The FLSA authorizes the payment of a fixed salary for fluctuating hours. The regulations^{[1] } provide that a salaried employee may have hours of work that fluctuate from week to week and the salary may be paid pursuant to an understanding with the employer that the employee will receive such fixed amount as straight time pay for whatever hours the employee is called upon to work in a workweek, whether few or many. Where there is a clear mutual understanding between the parties that the fixed salary is compensation (apart from overtime premiums) for the hours worked each workweek, whatever their number, rather than for working 40 hours or some other fixed weekly work period, this kind of salary arrangement is permitted by the FLSA. The amount of the salary must be sufficient to provide compensation to the employee at a rate not less than the applicable minimum wage rate for every hour the employee works. The employee must also receive extra compensation, in addition to the regular salary, for all overtime hours worked at a rate not less than one-half his or her regular rate of pay. Since the salary in such a situation is intended to compensate the employee at straight time rates for whatever hours are worked in the workweek, the regular rate of the employee will vary from week to week and is determined by dividing the number of hours worked in the workweek into the amount of the salary to obtain the applicable hourly rate for the week. Payment for overtime hours at one-half such rate in addition to the salary satisfies the overtime pay requirement because the hours have already been compensated at the straight time regular rate under the salary arrangement. The fixed salary can cover hours in excess of 40 hours a week, provided the employee has a clear understanding that the salary constitutes straight-time pay for all hours worked and the straight-time pay is equal to or exceeds the required minimum wage of $7.25. The fixed salary must be large enough to insure that the employee’s hourly earnings from the salary will not fall below minimum wage. The employee must understand that the salary covers whatever hours the job may demand in a particular workweek. The employer must pay the salary even though the workweek is one in which a full schedule of hours is not worked. Also, it should be noted that employees who are paid under the rules for fluctuating workweeks are not eligible to receive compensatory time in lieu of cash overtime payments.

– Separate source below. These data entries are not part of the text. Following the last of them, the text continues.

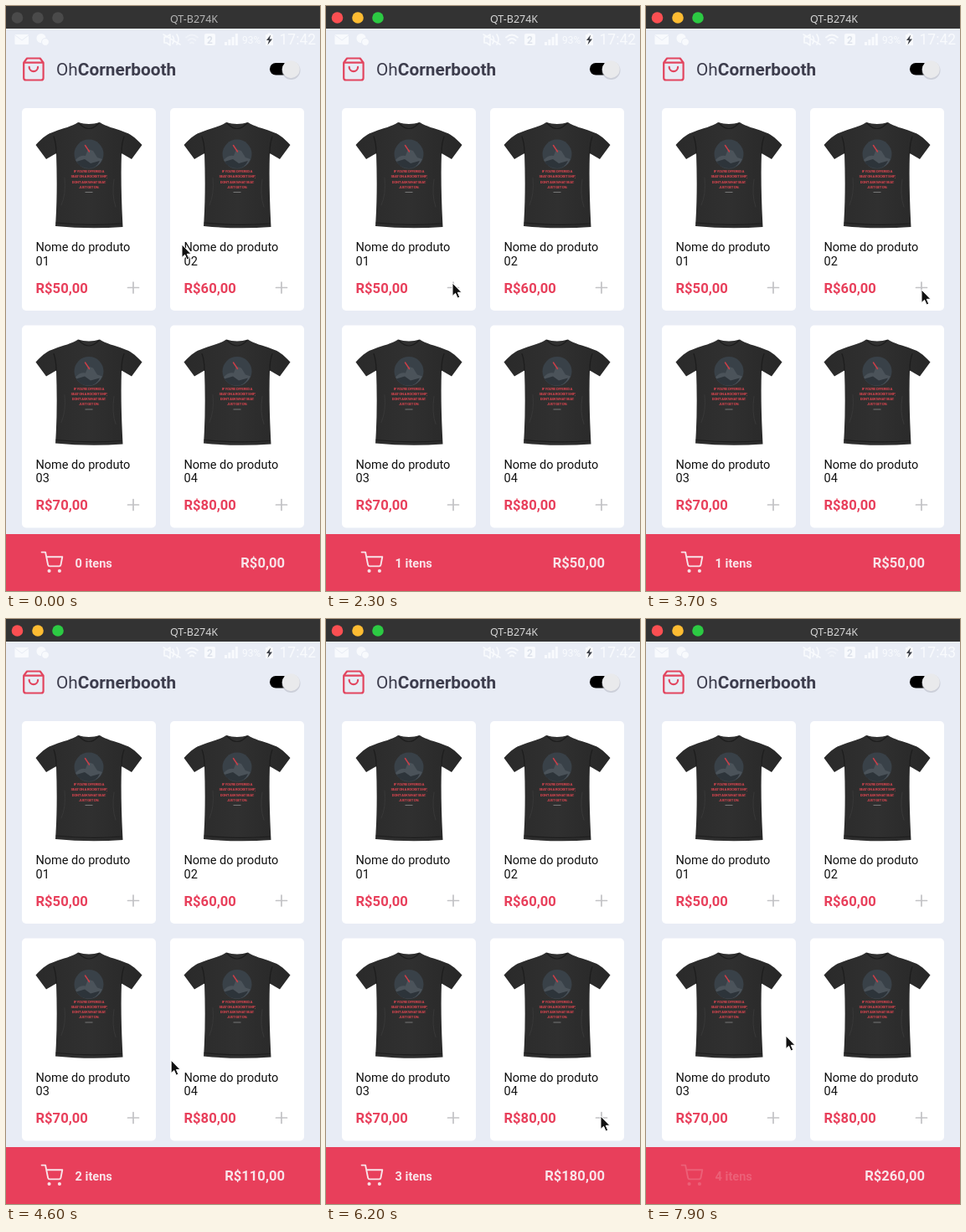
An HTML page for the animation above (8000 ms loop, 375x699 px).

```html
<!DOCTYPE html>
<html lang="pt">
<head>
<meta charset="utf-8">
<style>
html, body { margin: 0; width: 100%; height: 100%; overflow: hidden; background: #e8ecf5; }
svg { display: block; }
text { font-family: Roboto, sans-serif; white-space: pre; }
.line { fill: none; stroke-linecap: round; stroke-linejoin: round; }
.name { font-size: 14.5px; fill: #111; }
.price { font-size: 16.6px; font-weight: 700; fill: #e83f5b; }
.print { font-size: 4.4px; font-weight: 700; letter-spacing: -.35px; fill: #d4454f; text-anchor: middle; }
</style>
</head>
<body>
<svg width="375" height="699" viewBox="0 0 375 699">
  <defs>
    <linearGradient id="cloth">
      <stop offset="0" stop-color="#2a2a2a"/>
      <stop offset=".5" stop-color="#303030"/>
      <stop offset="1" stop-color="#272727"/>
    </linearGradient>
    <g id="shirt">
      <path fill="url(#cloth)" d="M86 139C79 144 68 146 58 150C49 153 45 156 35.500 166L48 183L60 176C61 205 61 235 59 263Q99 267 139.500 264C138 235 137 205 138 176L150 183L162.500 166C153 156 149 153 140 150C130 146 119 144 112 139Q99 143 86 139Z"/>
      <path class="line" stroke="#1d1d1d" stroke-width="1.200" d="M87 140Q99 153 111 140M60 176Q60 164 57 156M138 176Q138 164 141 156M60 259Q99 263 138 260"/>
      <path class="line" stroke="#383838" d="M66 238Q72 225 70 205M131 240Q126 226 129 207"/>
      <circle cx="99" cy="177" r="17.500" fill="#394148"/>
      <path fill="#4b535a" d="M83 184Q88 178 95 179L98 171L104 173L109 181L115 183Q110 194 99 194Q88 194 83 184Z"/>
      <path fill="#2d343a" d="M84 186L94 183L101 188L112 185Q108 194 99 194Q89 194 84 186Z"/>
      <path class="line" stroke="#c93f48" stroke-width="1.500" d="M94.500 166.500L99.500 174"/>
      <text class="print" x="99" y="199">IF YOU'RE OFFERED A</text>
      <text class="print" x="99" y="205.300">SEAT ON A ROCKET SHIP,</text>
      <text class="print" x="99" y="211.600">DON'T ASK WHAT SEAT.</text>
      <text class="print" x="99" y="217.900">JUST GET ON.</text>
      <path stroke="#777" d="M94.500 222.500h9"/>
    </g>
  </defs>

  <rect width="375" height="699" fill="#e8ecf5"/>
  <rect width="375" height="27" fill="#333"/>
  <g id="lights"><circle cx="13.500" cy="14" r="6.800"/><circle cx="38" cy="14" r="6.800"/><circle cx="62" cy="14" r="6.800"/></g>
  <text id="device" x="224.500" y="19.500" text-anchor="middle" style="font:12.500px 'Noto Sans',sans-serif">QT-B274K</text>

  <g fill="#f8fafd">
    <rect x="10.500" y="34" width="16.500" height="12" rx="1"/>
    <path class="line" stroke="#e8ecf5" d="M11 35l8 6l8-6"/>
    <circle cx="42" cy="38.500" r="5.500"/><circle cx="47" cy="43" r="4.500" stroke="#e8ecf5"/>
    <path class="line" stroke="#f8fafd" stroke-width="1.600" d="M189 37v7h3l4 3V34l-4 3zM199 36q3 4 0 9M204 34q4 6 0 12M188 34l20 12"/>
    <path id="wifi" class="line" stroke="#f8fafd" stroke-width="1.900" d="M215 37.500q7-6 14 0M217.500 41q4.500-4 9 0M220 44.500q2-2 4 0"/>
    <rect x="237" y="33" width="13" height="14" rx="2"/>
    <text x="243.500" y="44.500" font-size="12" font-weight="700" text-anchor="middle" style="fill:#dce1eb">2</text>
    <path d="M261 47v-4h3v4zM265.300 47v-7h3v7zM269.600 47v-10h3v10zM273.900 47v-14h3v14z"/>
    <text x="282" y="45" font-size="12">93%</text>
    <path d="M312.500 32.500h4v1.500h2.500v13h-9V34h2.500z"/>
    <path fill="#3c3f46" d="M316 34.500l-5 6.500h3l-1.500 5.500l5.500-7h-3.200z"/>
    <text id="clock" x="326.500" y="46.300" font-size="17.500"></text>
  </g>

  <g class="line" stroke="#e2455f" stroke-width="1.700" transform="translate(17.300 59.900) scale(1.300)">
    <path d="M6 2L3 6v14a2 2 0 0 0 2 2h14a2 2 0 0 0 2-2V6l-3-4zM3 6h18M16 10a4 4 0 0 1-8 0"/>
  </g>
  <text x="60" y="83" font-size="20.800" fill="#3d3d4d">Oh<tspan font-weight="700">Cornerbooth</tspan></text>
  <rect x="315" y="68" width="33" height="14.500" rx="7.250"/>
  <circle cx="340.500" cy="77" r="11" fill="#b9bdc6" opacity=".6"/>
  <circle cx="340.300" cy="75.700" r="10.500" fill="#e9eaec"/>

  <g id="cards"></g>

  <rect y="631" width="375" height="68" fill="#e83f5b"/>
  <g id="cart">
    <g class="line" stroke="#f8e4e9" stroke-width="1.700" transform="translate(41.500 651.500) scale(1.120)">
      <path d="M1 1h4l2.680 13.390a2 2 0 0 0 2 1.610h9.720a2 2 0 0 0 2-1.610L23 6H6"/>
      <circle cx="9" cy="21" r="1"/><circle cx="20" cy="21" r="1"/>
    </g>
    <text id="count" x="82.500" y="670.700" font-size="14.600" font-weight="700" fill="#f8e4e9"></text>
  </g>
  <text id="total" x="333" y="671.300" font-size="16.600" font-weight="700" fill="#f8e4e9" text-anchor="end"></text>

  <path id="cursor" d="M0 0V15.500L3.600 12.300L6.100 18L8.700 16.800L6.300 11.300H11Z" fill="#111" stroke="#fff"/>
</svg>
<script>
const $ = id => document.getElementById(id);
const LOOP = 8000, FOCUS = 1700;
const prices = [50, 60, 70, 80];
const presses = [1900, 3900, 5300, 6300];   // moment each plus button dims
const updates = [2100, 4100, 5600, 6500];   // moment each item reaches the cart
const cartPress = 7700;

// time, x, y of the pointer tip
const path = [
  [0, 210, 285], [300, 210, 285], [1100, 151, 331], [2700, 151, 331],
  [3200, 351, 337], [3500, 329, 339], [4200, 329, 339], [4800, 151, 593],
  [5100, 151, 593], [5400, 302, 606], [5700, 328, 594], [6600, 328, 594],
  [7100, 84, 672], [7400, 84, 672], [7900, 167, 498], [LOOP, 167, 498]
];

$('cards').innerHTML = prices.map((price, i) => `
  <g transform="translate(${i % 2 * 177} ${(i >> 1) * 259.5})">
    <rect x="19" y="122" width="160" height="242" rx="5" fill="#fff"/>
    <use href="#shirt"/>
    <text class="name" x="35.500" y="293">Nome do produto</text>
    <text class="name" x="35.500" y="309.700">0${i + 1}</text>
    <text class="price" x="35.500" y="342.500">R$${price},00</text>
    <path id="plus${i}" class="line" stroke="#c2c2c5" stroke-width="1.700" d="M145.500 336.500h13M152 330v13"/>
  </g>`).join('');

const clamp = v => Math.max(0, Math.min(1, v));
const ease = v => v * v * (3 - 2 * v);

function pointer(t) {
  const i = path.findIndex(p => p[0] > t);
  const [t0, x0, y0] = path[i - 1], [t1, x1, y1] = path[i];
  const k = ease((t - t0) / (t1 - t0));
  return [x0 + (x1 - x0) * k, y0 + (y1 - y0) * k];
}

// Drops to 20 % on touch, then recovers.
function touch(t, start) {
  const d = t - start;
  return d < 0 ? 1 : d < 200 ? 1 - .8 * clamp((d + 50) / 150) : .2 + .8 * clamp((d - 150) / 250);
}

function draw(t) {
  const active = t >= FOCUS;
  const colors = active ? ['#fb4f52', '#fdbc32', '#2cca43'] : ['#4a4a4a', '#4a4a4a', '#4a4a4a'];
  [...$('lights').children].forEach((c, i) => c.setAttribute('fill', colors[i]));
  $('device').setAttribute('fill', active ? '#d5d5d5' : '#b5b5b5');
  $('wifi').setAttribute('opacity', active && t < 7200 ? 1 : .5);
  $('clock').textContent = t < 7200 ? '17:42' : '17:43';

  const items = updates.filter(u => t >= u).length;
  $('count').textContent = items + ' itens';
  $('total').textContent = `R$${prices.slice(0, items).reduce((a, b) => a + b, 0)},00`;
  presses.forEach((p, i) => $('plus' + i).setAttribute('opacity', touch(t, p)));
  $('cart').setAttribute('opacity', t < cartPress ? 1 : .2);
  $('cursor').setAttribute('transform', `translate(${pointer(t)})`);
}

function frame(now) {
  draw(Math.floor(now % LOOP / 100) * 100);
  requestAnimationFrame(frame);
}
draw(0);
requestAnimationFrame(frame);
</script>
</body>
</html>
```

For an employee whose hours of work fluctuate from week to week and who is paid a fixed salary with the clear understanding that the salary constitutes straight-time pay for all hours worked, the regular rate of pay will vary from week to week. The regular rate is obtained for each week by dividing the fixed salary by the number of hours worked in that week, but cannot, of course, fall below the required minimum hourly wage in any week. Since straight-time compensation has already been paid for all hours worked by way of the fixed salary, the employee is entitled to receive overtime pay for each hour worked over 40 in the workweek at a rate of not less than one-half this straight-time compensation. As an example, consider the employee who is compensated on a fluctuating workweek basis at a weekly salary of $500. If during the course of four weeks the employee works 40, 44, 50 and 48 hours, the regular hourly rate of pay in each of these weeks is $12.50, $11.36, $10.00 and $10.42. Since straight-time pay for all hours worked has already been paid by the fixed salary, only an additional half-time pay is due for each hour over 40 in each week. For the first week the employee is due $500.00; for the second week $522.72 ($500 plus 4 hours at $5.68); for the third week $550.00 ($500.00 plus 10 hours at $5.00); for the fourth week $541.68 ($500 plus eight hours at $5.21).

[1] These regulations are found at 29 C.F.R. § 778.114.